• DESCRIPTION OF THE TASK:
Every line containing the word "tones" is to be copied from the data below.

(Collected data)
━━━━━━━━━━━━━━━━━━━━━━━━━━━━━━

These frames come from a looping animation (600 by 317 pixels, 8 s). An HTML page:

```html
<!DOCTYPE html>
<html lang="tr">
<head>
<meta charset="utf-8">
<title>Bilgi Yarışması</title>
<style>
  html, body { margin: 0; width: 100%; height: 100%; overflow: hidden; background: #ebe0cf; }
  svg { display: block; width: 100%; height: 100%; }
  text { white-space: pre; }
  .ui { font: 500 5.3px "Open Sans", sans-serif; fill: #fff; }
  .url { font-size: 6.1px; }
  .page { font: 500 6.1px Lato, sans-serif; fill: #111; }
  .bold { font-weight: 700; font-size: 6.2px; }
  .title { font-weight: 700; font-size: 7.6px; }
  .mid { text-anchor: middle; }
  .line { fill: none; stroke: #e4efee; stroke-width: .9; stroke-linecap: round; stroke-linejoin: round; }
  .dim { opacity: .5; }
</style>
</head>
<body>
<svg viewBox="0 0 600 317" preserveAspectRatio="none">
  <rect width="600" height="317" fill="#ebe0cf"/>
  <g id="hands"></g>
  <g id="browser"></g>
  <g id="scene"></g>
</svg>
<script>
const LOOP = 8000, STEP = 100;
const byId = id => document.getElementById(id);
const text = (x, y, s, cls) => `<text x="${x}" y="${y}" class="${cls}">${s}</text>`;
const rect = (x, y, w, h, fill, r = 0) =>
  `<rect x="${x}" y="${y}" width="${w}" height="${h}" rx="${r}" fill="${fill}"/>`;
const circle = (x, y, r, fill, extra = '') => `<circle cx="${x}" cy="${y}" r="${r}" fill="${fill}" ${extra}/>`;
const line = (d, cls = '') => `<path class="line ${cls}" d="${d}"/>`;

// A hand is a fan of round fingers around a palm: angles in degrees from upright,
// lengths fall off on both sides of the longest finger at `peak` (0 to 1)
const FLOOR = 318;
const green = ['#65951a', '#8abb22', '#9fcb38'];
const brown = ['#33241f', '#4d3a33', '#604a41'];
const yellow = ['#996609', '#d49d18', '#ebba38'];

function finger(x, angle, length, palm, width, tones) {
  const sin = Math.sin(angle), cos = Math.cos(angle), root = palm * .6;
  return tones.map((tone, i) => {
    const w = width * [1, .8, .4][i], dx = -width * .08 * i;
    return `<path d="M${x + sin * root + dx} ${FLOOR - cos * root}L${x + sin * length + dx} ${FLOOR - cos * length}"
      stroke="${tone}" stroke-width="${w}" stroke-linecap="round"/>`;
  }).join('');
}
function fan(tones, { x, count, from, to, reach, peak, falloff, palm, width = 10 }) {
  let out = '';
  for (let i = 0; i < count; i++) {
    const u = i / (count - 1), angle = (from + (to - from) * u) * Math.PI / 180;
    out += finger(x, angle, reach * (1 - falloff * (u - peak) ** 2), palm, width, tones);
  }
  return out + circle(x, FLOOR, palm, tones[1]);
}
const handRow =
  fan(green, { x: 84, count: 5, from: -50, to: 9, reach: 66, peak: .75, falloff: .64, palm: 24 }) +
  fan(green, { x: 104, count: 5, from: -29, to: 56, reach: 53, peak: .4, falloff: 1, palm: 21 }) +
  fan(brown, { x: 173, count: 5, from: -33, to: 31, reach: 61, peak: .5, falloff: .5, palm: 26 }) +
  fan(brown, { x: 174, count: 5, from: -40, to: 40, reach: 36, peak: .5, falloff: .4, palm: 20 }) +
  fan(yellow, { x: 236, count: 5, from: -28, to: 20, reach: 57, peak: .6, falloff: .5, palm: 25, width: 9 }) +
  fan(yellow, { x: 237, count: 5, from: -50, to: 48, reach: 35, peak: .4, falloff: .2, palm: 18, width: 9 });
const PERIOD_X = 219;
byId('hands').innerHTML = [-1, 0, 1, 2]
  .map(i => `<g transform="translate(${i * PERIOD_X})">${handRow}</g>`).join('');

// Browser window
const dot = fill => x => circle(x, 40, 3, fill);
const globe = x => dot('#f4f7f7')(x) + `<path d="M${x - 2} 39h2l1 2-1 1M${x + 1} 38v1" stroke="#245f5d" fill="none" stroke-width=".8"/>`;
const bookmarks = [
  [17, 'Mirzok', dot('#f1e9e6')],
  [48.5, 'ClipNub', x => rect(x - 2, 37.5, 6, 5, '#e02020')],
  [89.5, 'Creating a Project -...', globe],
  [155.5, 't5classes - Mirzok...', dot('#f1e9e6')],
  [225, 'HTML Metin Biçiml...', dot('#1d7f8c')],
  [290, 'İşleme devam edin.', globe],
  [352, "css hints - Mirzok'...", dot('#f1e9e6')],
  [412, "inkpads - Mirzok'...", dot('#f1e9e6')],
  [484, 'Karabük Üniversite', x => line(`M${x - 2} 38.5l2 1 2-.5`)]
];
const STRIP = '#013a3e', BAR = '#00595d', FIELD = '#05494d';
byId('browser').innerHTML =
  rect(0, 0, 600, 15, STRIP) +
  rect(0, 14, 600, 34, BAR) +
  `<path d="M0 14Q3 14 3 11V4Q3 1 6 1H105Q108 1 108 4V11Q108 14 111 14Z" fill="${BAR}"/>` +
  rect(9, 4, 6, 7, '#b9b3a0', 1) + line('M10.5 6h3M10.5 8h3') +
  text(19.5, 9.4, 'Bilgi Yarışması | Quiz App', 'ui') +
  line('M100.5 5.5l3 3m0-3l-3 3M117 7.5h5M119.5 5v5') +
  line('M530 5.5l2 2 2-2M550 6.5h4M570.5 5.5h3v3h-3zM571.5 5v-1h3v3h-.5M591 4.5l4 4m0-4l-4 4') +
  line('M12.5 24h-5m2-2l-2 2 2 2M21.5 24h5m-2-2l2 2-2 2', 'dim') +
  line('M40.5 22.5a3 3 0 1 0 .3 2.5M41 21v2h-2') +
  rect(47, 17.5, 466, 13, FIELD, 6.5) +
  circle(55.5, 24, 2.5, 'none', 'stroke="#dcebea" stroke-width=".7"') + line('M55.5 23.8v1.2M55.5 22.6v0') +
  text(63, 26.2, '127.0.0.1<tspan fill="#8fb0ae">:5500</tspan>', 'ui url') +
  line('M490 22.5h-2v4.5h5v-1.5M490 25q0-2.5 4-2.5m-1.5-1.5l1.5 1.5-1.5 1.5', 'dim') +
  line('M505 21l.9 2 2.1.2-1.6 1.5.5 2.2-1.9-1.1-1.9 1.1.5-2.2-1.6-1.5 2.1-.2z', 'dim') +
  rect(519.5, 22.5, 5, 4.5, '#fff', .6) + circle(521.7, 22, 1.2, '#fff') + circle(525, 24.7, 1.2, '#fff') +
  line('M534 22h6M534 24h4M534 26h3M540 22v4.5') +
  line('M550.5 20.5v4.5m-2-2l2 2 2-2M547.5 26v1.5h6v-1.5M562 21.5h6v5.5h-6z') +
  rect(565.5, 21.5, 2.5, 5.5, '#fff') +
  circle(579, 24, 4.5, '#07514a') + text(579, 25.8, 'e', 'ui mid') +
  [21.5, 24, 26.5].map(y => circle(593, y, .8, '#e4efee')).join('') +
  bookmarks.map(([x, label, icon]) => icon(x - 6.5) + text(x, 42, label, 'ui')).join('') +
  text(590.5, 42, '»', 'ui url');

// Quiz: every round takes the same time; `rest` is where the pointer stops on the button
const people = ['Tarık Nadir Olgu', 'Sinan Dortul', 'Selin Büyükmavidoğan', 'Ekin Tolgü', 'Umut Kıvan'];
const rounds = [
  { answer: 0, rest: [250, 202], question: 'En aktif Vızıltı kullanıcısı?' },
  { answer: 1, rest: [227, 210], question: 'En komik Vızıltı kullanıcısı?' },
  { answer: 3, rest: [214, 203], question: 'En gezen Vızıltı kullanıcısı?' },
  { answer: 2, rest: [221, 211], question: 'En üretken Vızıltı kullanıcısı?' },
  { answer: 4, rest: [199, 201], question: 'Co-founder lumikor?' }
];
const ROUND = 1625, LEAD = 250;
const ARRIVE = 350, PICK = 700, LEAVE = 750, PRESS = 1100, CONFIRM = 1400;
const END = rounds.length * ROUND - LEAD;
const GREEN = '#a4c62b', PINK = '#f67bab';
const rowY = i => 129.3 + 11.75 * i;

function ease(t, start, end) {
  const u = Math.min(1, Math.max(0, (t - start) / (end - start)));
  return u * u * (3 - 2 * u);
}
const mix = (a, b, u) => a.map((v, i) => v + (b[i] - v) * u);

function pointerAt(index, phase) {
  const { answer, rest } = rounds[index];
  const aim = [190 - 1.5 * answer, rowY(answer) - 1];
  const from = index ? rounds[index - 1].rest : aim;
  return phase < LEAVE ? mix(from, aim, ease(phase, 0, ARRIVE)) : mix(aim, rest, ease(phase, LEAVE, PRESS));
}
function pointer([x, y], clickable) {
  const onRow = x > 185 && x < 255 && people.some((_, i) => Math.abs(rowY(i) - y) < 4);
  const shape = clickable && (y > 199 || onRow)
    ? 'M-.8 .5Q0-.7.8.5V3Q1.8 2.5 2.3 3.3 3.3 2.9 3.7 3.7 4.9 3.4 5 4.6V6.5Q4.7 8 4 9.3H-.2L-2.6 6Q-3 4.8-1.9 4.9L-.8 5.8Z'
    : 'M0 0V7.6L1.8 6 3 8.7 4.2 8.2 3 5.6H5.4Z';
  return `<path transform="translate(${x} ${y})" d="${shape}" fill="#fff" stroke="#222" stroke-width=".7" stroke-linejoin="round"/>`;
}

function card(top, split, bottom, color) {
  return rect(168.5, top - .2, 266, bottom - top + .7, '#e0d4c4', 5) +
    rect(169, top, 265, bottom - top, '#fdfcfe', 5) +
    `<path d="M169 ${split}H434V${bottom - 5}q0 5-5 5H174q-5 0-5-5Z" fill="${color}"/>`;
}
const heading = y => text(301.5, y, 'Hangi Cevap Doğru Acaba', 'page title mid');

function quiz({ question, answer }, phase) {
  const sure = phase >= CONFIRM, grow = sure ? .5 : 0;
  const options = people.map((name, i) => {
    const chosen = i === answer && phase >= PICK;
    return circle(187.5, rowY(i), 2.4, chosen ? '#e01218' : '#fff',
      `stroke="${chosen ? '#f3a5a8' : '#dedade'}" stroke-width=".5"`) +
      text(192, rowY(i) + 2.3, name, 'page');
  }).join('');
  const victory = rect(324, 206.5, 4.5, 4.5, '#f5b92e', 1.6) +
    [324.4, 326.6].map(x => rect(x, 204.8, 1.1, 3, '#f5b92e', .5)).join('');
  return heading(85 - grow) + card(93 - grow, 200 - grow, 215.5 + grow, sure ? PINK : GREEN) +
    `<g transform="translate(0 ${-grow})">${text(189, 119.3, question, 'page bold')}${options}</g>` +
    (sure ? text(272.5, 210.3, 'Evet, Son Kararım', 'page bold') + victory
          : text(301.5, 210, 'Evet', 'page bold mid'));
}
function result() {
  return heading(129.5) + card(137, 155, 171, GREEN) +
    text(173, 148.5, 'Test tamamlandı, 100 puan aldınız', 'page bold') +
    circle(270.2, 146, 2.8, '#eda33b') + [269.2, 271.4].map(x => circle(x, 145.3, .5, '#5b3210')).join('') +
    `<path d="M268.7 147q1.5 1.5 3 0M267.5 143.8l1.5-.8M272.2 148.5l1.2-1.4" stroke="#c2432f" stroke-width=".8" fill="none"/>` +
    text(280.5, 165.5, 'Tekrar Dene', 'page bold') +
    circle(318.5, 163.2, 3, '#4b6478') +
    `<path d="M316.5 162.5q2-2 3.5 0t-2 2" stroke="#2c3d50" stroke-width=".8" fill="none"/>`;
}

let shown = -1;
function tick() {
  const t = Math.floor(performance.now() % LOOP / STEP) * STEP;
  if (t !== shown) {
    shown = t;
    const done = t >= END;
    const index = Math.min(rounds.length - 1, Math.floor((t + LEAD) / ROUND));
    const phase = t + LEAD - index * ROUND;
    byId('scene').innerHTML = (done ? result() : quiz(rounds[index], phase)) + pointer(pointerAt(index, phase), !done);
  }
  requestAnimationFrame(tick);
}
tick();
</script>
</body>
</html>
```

━━━━━━━━━━━━━━━━━━━━━━━━━━━━━━

• SOLUTION TO THIS PROBLEM:
function finger(x, angle, length, palm, width, tones) {
  return tones.map((tone, i) => {
function fan(tones, { x, count, from, to, reach, peak, falloff, palm, width = 10 }) {
    out += finger(x, angle, reach * (1 - falloff * (u - peak) ** 2), palm, width, tones);
  return out + circle(x, FLOOR, palm, tones[1]);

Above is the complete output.